Input data:
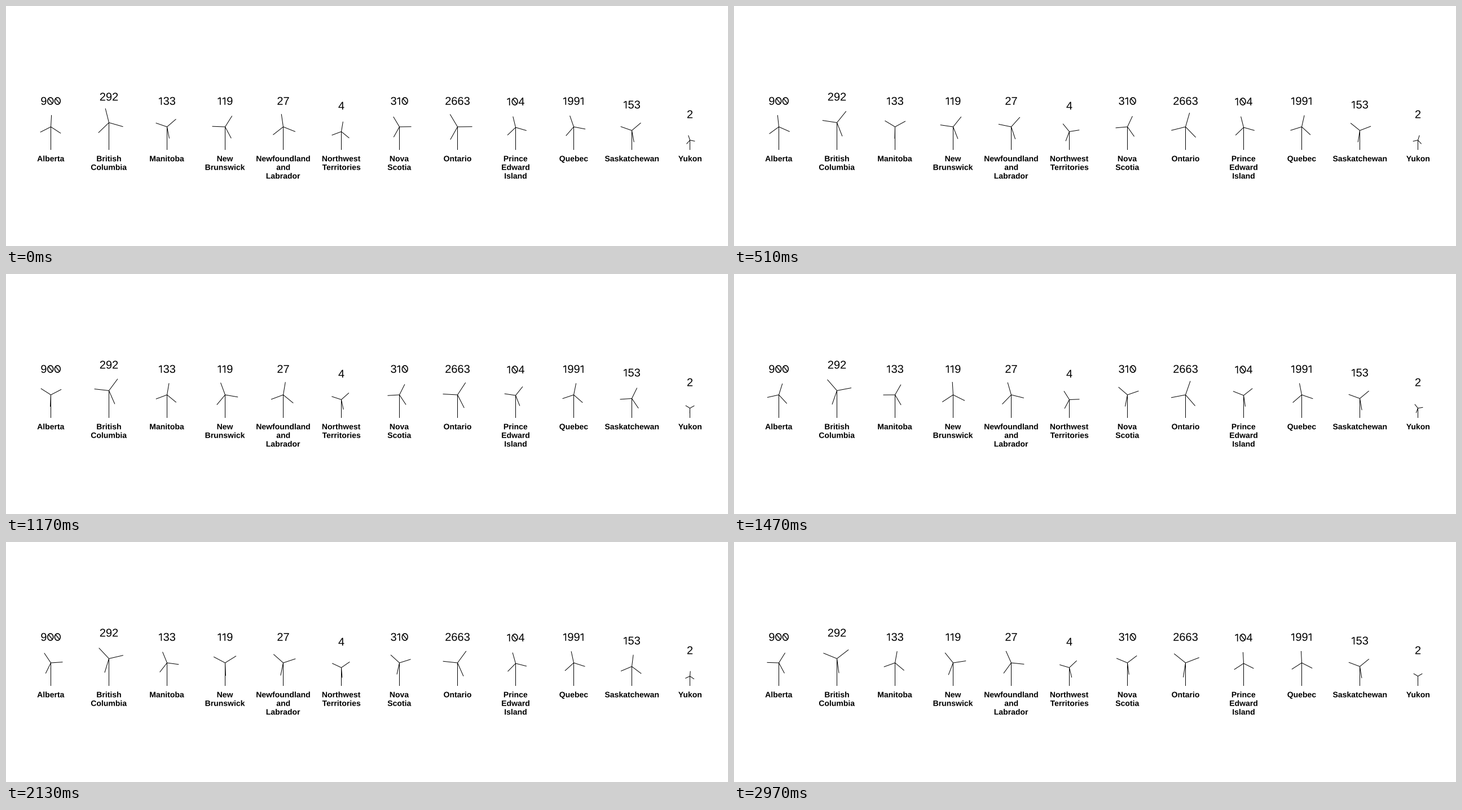
Animation, 1280 px wide and 427 px high, one loop 3 s. Source, as a matplotlib script:

```python
import numpy as np
import matplotlib.pyplot as plt
from matplotlib.animation import FuncAnimation
from matplotlib.collections import LineCollection
from matplotlib.patches import PathPatch
from matplotlib.path import Path
from matplotlib.textpath import TextPath

WIDTH, HEIGHT, DPI = 1280, 427, 64
PX = 72 / DPI  # points per pixel
FRAMES, INTERVAL = 100, 30

GROUND = 256
FIRST_X, SPACING = 79.5, 103
LABEL_BASELINE, LINE_HEIGHT = 276.3, 15.4
COUNT_LIFT = 39.2

# label, count, hub height on stage, blade length, starting angle
TURBINES = [
    ("Alberta", 900, 215, 21, 3.1),
    ("British\nColumbia", 292, 207.5, 26, 106.0),
    ("Manitoba", 133, 215, 21, 49.1),
    ("New\nBrunswick", 119, 215, 23, 32.1),
    ("Newfoundland\nand\nLabrador", 27, 215, 23, 111.8),
    ("Northwest\nTerritories", 4, 223.5, 18, 9.4),
    ("Nova\nScotia", 310, 215, 21, 89.2),
    ("Ontario", 2663, 215, 26, 89.3),
    ("Prince\nEdward\nIsland", 104, 216, 20, 106.3),
    ("Quebec", 1991, 215, 21, 100.9),
    ("Saskatchewan", 153, 221.5, 21, 49.5),
    ("Yukon", 2, 238.7, 9, 101.7),
]

fig = plt.figure(figsize=(WIDTH / DPI, HEIGHT / DPI), dpi=DPI, facecolor="white")
ax = fig.add_axes([0, 0, 1, 1])
ax.set(xlim=(0, WIDTH), ylim=(HEIGHT, 0))
ax.axis("off")


def draw_text(x, y, text, size, weight="normal"):
    """Text centred on x with its baseline at y, at subpixel precision."""
    font = {"family": "Liberation Sans", "weight": weight}
    outline = TextPath((0, 0), text, size=size, prop=font)
    box = outline.get_extents()
    shift = [x - (box.x0 + box.x1) / 2, y]
    path = Path(outline.vertices * [1, -1] + shift, outline.codes)
    ax.add_patch(PathPatch(path, facecolor="black", lw=0, snap=False))


def stroke(xs, ys, width=1.6):
    ax.plot(xs, ys, color="black", lw=width * PX, solid_capstyle="butt",
            solid_joinstyle="miter", snap=False)


def draw_zero(x, y):
    """Wide zero with a backward slash."""
    turn = np.linspace(0, 2 * np.pi, 60)
    cx, cy = x + 6.3, y - 6.8
    stroke(cx + 4.9 * np.cos(turn), cy + 6.1 * np.sin(turn))
    stroke([cx - 3.7, cx + 3.7], [cy - 4.6, cy + 4.6], 1.4)


def draw_one(x, y):
    """Footless one: flag and stem."""
    stroke([x + 0.9, x + 5.2, x + 5.2], [y - 10.4, y - 12.8, y])


def draw_digit(x, y, digit):
    draw_text(x + 5.56, y, digit, 20)


GLYPHS = {"0": (draw_zero, 12.6), "1": (draw_one, 8.3)}


def draw_count(x, y, count):
    digits = str(count)
    glyphs = [GLYPHS.get(d, (lambda gx, gy, d=d: draw_digit(gx, gy, d), 11.12))
              for d in digits]
    x -= sum(advance for _, advance in glyphs) / 2
    for draw, advance in glyphs:
        draw(x, y)
        x += advance


def draw_label(x, label):
    for row, line in enumerate(label.split("\n")):
        draw_text(x, LABEL_BASELINE + row * LINE_HEIGHT, line, 14, "bold")


hubs = np.array([(FIRST_X + SPACING * i, t[2]) for i, t in enumerate(TURBINES)])
lengths = np.array([t[3] for t in TURBINES])
starts = np.radians([t[4] for t in TURBINES])
speeds = 0.1 * np.log([t[1] for t in TURBINES])  # radians per step

for (x, y), (label, count, *_) in zip(hubs, TURBINES):
    draw_count(x, y - COUNT_LIFT, count)
    draw_label(x, label)
    stroke([x, x], [y, GROUND], 1)

blades = LineCollection([], colors="black", linewidths=PX, capstyle="butt",
                        snap=False)
ax.add_collection(blades, autolim=False)


def update(frame):
    step = (frame + 1) // 2
    angles = starts + speeds * step
    segments = []
    for k in range(3):
        a = angles + k * 2 * np.pi / 3
        tips = hubs + lengths[:, None] * np.column_stack([np.sin(a), -np.cos(a)])
        segments.extend(np.stack([hubs, tips], axis=1))
    blades.set_segments(segments)
    return [blades]


anim = FuncAnimation(fig, update, frames=FRAMES, interval=INTERVAL,
                     repeat=True, repeat_delay=0, blit=False)
plt.show()
```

Task details: Take the entries above and restate them word for word, minus their images.

Solution to this exercise:
Animation, 1280 px wide and 427 px high, one loop 3 s. Source, as a matplotlib script:

```python
import numpy as np
import matplotlib.pyplot as plt
from matplotlib.animation import FuncAnimation
from matplotlib.collections import LineCollection
from matplotlib.patches import PathPatch
from matplotlib.path import Path
from matplotlib.textpath import TextPath

WIDTH, HEIGHT, DPI = 1280, 427, 64
PX = 72 / DPI  # points per pixel
FRAMES, INTERVAL = 100, 30

GROUND = 256
FIRST_X, SPACING = 79.5, 103
LABEL_BASELINE, LINE_HEIGHT = 276.3, 15.4
COUNT_LIFT = 39.2

# label, count, hub height on stage, blade length, starting angle
TURBINES = [
    ("Alberta", 900, 215, 21, 3.1),
    ("British\nColumbia", 292, 207.5, 26, 106.0),
    ("Manitoba", 133, 215, 21, 49.1),
    ("New\nBrunswick", 119, 215, 23, 32.1),
    ("Newfoundland\nand\nLabrador", 27, 215, 23, 111.8),
    ("Northwest\nTerritories", 4, 223.5, 18, 9.4),
    ("Nova\nScotia", 310, 215, 21, 89.2),
    ("Ontario", 2663, 215, 26, 89.3),
    ("Prince\nEdward\nIsland", 104, 216, 20, 106.3),
    ("Quebec", 1991, 215, 21, 100.9),
    ("Saskatchewan", 153, 221.5, 21, 49.5),
    ("Yukon", 2, 238.7, 9, 101.7),
]

fig = plt.figure(figsize=(WIDTH / DPI, HEIGHT / DPI), dpi=DPI, facecolor="white")
ax = fig.add_axes([0, 0, 1, 1])
ax.set(xlim=(0, WIDTH), ylim=(HEIGHT, 0))
ax.axis("off")


def draw_text(x, y, text, size, weight="normal"):
    """Text centred on x with its baseline at y, at subpixel precision."""
    font = {"family": "Liberation Sans", "weight": weight}
    outline = TextPath((0, 0), text, size=size, prop=font)
    box = outline.get_extents()
    shift = [x - (box.x0 + box.x1) / 2, y]
    path = Path(outline.vertices * [1, -1] + shift, outline.codes)
    ax.add_patch(PathPatch(path, facecolor="black", lw=0, snap=False))


def stroke(xs, ys, width=1.6):
    ax.plot(xs, ys, color="black", lw=width * PX, solid_capstyle="butt",
            solid_joinstyle="miter", snap=False)


def draw_zero(x, y):
    """Wide zero with a backward slash."""
    turn = np.linspace(0, 2 * np.pi, 60)
    cx, cy = x + 6.3, y - 6.8
    stroke(cx + 4.9 * np.cos(turn), cy + 6.1 * np.sin(turn))
    stroke([cx - 3.7, cx + 3.7], [cy - 4.6, cy + 4.6], 1.4)


def draw_one(x, y):
    """Footless one: flag and stem."""
    stroke([x + 0.9, x + 5.2, x + 5.2], [y - 10.4, y - 12.8, y])


def draw_digit(x, y, digit):
    draw_text(x + 5.56, y, digit, 20)


GLYPHS = {"0": (draw_zero, 12.6), "1": (draw_one, 8.3)}


def draw_count(x, y, count):
    digits = str(count)
    glyphs = [GLYPHS.get(d, (lambda gx, gy, d=d: draw_digit(gx, gy, d), 11.12))
              for d in digits]
    x -= sum(advance for _, advance in glyphs) / 2
    for draw, advance in glyphs:
        draw(x, y)
        x += advance


def draw_label(x, label):
    for row, line in enumerate(label.split("\n")):
        draw_text(x, LABEL_BASELINE + row * LINE_HEIGHT, line, 14, "bold")


hubs = np.array([(FIRST_X + SPACING * i, t[2]) for i, t in enumerate(TURBINES)])
lengths = np.array([t[3] for t in TURBINES])
starts = np.radians([t[4] for t in TURBINES])
speeds = 0.1 * np.log([t[1] for t in TURBINES])  # radians per step

for (x, y), (label, count, *_) in zip(hubs, TURBINES):
    draw_count(x, y - COUNT_LIFT, count)
    draw_label(x, label)
    stroke([x, x], [y, GROUND], 1)

blades = LineCollection([], colors="black", linewidths=PX, capstyle="butt",
                        snap=False)
ax.add_collection(blades, autolim=False)


def update(frame):
    step = (frame + 1) // 2
    angles = starts + speeds * step
    segments = []
    for k in range(3):
        a = angles + k * 2 * np.pi / 3
        tips = hubs + lengths[:, None] * np.column_stack([np.sin(a), -np.cos(a)])
        segments.extend(np.stack([hubs, tips], axis=1))
    blades.set_segments(segments)
    return [blades]


anim = FuncAnimation(fig, update, frames=FRAMES, interval=INTERVAL,
                     repeat=True, repeat_delay=0, blit=False)
plt.show()
```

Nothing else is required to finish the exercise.